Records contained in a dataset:
___

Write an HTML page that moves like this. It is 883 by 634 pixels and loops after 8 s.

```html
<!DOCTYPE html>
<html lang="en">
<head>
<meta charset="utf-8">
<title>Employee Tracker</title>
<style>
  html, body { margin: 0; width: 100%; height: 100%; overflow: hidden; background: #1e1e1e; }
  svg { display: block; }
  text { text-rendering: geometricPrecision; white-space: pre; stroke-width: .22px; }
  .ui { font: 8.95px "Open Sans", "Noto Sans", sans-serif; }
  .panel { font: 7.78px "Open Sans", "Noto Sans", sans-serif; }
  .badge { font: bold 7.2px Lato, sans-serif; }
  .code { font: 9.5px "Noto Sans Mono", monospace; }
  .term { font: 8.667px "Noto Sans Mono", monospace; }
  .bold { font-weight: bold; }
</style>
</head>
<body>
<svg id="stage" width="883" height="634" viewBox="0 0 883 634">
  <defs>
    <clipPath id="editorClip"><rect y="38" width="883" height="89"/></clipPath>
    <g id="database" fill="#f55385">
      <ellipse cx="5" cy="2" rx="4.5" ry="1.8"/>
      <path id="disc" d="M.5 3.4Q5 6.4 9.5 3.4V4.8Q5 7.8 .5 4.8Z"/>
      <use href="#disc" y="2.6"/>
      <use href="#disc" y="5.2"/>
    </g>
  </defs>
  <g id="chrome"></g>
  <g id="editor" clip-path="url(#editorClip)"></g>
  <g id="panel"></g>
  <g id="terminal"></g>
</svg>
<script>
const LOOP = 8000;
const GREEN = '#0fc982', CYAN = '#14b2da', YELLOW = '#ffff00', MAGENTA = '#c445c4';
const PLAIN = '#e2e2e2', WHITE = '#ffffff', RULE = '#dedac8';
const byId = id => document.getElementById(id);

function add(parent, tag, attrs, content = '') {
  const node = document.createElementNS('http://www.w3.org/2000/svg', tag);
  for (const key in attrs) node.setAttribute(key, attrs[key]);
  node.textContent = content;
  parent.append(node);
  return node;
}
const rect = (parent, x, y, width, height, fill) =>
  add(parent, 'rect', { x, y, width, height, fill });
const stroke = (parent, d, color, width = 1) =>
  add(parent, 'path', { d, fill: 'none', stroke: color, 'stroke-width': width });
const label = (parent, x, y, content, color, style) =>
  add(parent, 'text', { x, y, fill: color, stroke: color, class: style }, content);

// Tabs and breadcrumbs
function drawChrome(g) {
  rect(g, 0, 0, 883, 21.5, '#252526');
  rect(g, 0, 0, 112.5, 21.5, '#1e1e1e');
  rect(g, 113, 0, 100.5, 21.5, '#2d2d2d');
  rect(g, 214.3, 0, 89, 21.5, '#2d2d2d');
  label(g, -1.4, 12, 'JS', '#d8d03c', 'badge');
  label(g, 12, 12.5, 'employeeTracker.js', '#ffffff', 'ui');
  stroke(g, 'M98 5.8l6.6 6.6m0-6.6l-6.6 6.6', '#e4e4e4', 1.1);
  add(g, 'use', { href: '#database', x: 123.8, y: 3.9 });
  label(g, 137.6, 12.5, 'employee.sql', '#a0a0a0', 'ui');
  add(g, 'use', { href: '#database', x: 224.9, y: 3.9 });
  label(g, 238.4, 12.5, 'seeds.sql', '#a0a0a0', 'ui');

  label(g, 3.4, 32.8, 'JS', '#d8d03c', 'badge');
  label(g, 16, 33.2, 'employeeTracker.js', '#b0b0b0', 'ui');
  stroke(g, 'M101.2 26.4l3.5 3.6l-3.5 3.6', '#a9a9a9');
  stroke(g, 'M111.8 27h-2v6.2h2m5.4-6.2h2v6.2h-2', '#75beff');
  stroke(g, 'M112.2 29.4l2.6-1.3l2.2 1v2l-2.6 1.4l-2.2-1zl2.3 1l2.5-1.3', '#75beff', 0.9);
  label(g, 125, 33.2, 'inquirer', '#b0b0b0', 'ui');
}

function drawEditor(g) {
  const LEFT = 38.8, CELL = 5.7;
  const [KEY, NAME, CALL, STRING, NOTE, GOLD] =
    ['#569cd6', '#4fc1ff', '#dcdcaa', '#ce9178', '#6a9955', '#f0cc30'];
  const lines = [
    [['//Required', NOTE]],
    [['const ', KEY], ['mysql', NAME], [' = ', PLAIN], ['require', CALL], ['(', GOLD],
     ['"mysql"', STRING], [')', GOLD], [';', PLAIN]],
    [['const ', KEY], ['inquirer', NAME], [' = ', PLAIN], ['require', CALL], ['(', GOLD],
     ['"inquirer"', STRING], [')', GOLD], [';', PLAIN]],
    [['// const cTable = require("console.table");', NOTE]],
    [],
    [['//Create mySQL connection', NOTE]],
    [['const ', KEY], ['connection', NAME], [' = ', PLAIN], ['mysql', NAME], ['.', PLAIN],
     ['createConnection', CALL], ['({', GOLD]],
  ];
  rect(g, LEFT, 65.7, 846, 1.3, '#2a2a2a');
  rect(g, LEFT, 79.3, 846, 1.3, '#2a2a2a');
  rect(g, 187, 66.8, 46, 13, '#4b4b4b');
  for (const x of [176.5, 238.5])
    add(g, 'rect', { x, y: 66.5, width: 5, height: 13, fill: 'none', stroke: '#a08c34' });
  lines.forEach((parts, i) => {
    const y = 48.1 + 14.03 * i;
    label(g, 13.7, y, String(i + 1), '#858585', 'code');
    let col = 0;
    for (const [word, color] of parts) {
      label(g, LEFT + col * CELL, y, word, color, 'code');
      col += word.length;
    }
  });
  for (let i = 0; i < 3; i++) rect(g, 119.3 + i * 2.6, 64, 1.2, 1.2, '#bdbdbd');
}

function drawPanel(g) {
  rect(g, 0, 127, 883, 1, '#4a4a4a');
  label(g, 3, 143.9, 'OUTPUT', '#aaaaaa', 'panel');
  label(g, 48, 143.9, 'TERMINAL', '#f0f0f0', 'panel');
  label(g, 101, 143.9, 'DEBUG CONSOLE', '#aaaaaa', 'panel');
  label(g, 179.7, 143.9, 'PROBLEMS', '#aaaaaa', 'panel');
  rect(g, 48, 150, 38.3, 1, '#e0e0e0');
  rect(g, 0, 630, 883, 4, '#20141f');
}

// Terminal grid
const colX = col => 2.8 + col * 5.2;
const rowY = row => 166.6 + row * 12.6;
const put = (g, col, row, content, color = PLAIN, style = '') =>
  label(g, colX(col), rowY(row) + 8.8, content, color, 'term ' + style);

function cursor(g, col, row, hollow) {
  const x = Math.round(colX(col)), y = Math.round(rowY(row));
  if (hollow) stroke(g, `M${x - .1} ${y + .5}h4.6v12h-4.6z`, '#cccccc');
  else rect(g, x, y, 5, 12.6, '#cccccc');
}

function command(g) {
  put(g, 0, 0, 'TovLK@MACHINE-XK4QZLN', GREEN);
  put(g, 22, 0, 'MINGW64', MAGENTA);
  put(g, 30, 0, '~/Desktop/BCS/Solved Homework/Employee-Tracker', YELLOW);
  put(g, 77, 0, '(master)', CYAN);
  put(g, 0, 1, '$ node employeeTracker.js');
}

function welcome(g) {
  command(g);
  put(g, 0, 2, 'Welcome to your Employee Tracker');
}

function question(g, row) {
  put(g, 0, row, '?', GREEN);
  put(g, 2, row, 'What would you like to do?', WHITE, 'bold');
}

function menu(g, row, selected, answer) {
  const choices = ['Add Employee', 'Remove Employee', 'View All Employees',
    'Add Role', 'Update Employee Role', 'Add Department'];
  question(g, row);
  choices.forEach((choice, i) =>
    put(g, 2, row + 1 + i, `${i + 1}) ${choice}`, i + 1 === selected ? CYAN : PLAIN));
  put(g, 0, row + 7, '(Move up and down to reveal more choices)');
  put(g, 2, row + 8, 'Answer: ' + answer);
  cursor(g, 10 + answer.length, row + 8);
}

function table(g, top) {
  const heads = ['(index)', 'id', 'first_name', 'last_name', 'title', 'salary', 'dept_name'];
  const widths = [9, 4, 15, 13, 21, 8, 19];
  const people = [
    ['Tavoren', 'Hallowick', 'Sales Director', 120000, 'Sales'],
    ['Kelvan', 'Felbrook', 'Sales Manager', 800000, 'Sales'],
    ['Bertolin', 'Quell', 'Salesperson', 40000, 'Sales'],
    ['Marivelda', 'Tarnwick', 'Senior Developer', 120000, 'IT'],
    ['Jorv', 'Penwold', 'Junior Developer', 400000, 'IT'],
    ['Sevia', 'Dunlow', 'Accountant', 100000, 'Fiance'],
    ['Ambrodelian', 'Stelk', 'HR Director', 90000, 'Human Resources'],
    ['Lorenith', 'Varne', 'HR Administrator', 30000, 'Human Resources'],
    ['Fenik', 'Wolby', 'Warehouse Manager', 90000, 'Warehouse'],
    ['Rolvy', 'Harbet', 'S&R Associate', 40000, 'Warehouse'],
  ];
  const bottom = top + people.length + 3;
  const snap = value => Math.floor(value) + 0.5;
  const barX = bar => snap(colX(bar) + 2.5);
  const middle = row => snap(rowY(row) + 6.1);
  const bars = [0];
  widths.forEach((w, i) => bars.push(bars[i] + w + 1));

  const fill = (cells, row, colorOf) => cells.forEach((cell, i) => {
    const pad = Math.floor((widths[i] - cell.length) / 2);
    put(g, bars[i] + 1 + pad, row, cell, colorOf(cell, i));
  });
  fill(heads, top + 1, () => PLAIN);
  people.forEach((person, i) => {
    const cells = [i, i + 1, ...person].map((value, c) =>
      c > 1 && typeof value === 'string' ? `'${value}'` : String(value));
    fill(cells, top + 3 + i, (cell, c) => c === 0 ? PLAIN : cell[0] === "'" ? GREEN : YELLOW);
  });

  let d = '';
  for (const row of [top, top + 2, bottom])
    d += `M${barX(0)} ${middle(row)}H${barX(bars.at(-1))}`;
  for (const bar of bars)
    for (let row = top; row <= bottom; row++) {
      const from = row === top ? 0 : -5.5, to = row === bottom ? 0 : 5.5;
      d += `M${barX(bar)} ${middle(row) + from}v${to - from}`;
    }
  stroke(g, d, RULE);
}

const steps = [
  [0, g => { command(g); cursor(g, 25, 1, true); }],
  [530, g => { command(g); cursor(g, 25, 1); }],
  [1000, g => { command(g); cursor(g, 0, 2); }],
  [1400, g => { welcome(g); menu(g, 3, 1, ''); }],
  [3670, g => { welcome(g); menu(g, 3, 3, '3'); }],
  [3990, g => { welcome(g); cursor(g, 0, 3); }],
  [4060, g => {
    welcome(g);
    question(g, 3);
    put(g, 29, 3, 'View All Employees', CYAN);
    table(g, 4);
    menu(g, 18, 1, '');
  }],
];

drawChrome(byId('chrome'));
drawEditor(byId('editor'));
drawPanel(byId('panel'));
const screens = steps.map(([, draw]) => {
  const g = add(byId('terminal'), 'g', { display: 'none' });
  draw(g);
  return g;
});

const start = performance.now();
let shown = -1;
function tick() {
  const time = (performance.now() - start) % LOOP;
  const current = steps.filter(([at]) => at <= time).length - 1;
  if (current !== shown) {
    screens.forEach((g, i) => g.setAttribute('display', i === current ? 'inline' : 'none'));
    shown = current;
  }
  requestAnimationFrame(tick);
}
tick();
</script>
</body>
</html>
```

___

[DIRECTIONS] If a line in the data above holds the string "fill", copy it.

[RESULT OF THIS EXERCISE]
    <g id="database" fill="#f55385">
const rect = (parent, x, y, width, height, fill) =>
  add(parent, 'rect', { x, y, width, height, fill });
  add(parent, 'path', { d, fill: 'none', stroke: color, 'stroke-width': width });
  add(parent, 'text', { x, y, fill: color, stroke: color, class: style }, content);
    add(g, 'rect', { x, y: 66.5, width: 5, height: 13, fill: 'none', stroke: '#a08c34' });
  const fill = (cells, row, colorOf) => cells.forEach((cell, i) => {
  fill(heads, top + 1, () => PLAIN);
    fill(cells, top + 3 + i, (cell, c) => c === 0 ? PLAIN : cell[0] === "'" ? GREEN : YELLOW);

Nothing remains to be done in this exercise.